BioMicro Systems of Salt Lake City, Utah, last week introduced a semi-automated MAUI hybridization system. The company said it improves sensitivity for low-abundance genes over traditional methods of hybridization for microarray analysis. The new system allows users to simultaneously process up to four standard microarrays with controlled heating and mixing.
Infineon of Munich, Germany, will introduce its Flow-Thru Chip system this week.

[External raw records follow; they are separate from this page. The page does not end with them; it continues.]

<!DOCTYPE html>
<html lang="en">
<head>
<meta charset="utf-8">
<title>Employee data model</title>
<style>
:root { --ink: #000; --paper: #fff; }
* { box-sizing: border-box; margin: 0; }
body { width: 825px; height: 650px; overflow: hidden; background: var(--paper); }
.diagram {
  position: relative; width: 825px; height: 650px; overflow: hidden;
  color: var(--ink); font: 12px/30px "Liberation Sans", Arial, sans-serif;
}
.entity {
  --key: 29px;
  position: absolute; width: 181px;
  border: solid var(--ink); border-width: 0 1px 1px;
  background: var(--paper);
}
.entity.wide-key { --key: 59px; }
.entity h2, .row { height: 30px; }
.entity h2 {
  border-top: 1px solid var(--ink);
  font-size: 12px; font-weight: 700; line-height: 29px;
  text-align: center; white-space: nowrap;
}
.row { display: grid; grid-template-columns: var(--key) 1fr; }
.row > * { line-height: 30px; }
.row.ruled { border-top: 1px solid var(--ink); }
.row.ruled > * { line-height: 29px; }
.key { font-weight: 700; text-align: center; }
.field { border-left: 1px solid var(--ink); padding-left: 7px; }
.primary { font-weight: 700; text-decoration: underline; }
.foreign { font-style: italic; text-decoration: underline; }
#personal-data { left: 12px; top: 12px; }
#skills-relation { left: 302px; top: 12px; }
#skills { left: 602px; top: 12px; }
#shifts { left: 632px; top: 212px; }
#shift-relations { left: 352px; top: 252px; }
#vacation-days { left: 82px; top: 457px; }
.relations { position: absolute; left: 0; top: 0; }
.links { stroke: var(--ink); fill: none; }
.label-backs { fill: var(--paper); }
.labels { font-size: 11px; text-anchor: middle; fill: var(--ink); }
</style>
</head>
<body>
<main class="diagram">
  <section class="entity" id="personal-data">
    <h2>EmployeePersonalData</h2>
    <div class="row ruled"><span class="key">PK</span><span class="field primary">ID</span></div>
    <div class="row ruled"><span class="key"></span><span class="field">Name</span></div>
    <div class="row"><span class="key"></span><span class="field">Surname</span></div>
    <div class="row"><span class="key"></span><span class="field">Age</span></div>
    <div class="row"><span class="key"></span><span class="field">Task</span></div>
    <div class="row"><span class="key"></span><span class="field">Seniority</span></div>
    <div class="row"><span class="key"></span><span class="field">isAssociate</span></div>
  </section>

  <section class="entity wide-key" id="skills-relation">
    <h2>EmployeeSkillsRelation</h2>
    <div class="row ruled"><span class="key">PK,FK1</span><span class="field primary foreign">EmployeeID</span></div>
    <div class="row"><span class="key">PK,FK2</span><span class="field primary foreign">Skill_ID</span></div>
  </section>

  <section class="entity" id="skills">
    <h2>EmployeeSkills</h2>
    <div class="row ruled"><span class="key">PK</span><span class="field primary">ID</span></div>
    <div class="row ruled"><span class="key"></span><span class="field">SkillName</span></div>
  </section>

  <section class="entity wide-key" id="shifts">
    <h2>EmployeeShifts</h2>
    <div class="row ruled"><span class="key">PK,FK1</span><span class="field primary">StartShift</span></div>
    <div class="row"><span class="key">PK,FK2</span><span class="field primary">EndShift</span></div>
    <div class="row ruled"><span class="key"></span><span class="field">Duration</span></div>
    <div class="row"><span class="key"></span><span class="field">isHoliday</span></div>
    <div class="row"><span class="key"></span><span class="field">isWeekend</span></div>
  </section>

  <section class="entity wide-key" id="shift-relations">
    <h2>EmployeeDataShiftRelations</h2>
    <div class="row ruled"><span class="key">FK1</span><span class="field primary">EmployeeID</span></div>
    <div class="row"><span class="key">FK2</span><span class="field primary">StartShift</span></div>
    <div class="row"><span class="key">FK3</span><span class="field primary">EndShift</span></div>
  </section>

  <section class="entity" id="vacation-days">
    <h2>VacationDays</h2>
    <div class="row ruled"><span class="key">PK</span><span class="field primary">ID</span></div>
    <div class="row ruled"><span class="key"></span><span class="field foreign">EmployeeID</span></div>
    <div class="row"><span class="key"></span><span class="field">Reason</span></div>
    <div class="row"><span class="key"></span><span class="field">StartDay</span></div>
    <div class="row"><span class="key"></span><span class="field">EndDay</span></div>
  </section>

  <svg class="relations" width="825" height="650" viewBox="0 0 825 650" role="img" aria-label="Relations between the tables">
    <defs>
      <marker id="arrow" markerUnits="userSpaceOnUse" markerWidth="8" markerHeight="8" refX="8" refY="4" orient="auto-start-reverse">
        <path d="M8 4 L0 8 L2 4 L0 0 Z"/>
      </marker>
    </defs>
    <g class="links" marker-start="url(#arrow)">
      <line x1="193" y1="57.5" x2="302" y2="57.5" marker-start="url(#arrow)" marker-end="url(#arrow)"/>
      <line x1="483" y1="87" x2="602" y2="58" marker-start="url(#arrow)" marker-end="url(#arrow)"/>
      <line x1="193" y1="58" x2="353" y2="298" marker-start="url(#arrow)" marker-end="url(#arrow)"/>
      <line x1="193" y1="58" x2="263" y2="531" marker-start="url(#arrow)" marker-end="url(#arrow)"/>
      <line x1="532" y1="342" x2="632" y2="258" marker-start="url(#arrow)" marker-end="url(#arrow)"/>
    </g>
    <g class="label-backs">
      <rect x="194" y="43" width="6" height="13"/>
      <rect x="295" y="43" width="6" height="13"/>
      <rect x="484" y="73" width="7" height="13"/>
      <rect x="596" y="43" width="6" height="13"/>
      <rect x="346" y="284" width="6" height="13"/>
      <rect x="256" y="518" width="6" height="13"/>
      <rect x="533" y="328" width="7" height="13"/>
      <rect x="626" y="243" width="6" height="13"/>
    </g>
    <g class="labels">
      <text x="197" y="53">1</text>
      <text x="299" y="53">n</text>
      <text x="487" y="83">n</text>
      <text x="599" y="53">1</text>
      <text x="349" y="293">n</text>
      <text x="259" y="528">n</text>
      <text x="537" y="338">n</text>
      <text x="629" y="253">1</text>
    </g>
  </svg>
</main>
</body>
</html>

The system, which includes biochips and instruments, sells for €60,000 ($63,000) and is available in kits for inflammation, cancer (lung and breast), and neurological diseases such as Alzheimer’s, Parkinson’s and MS. The system includes biochips, a hybridization unit, and a CCD camera and system for data collection.
Axon Instruments is introducing the 4200A, a fully configurable four-color scanner (see page 3).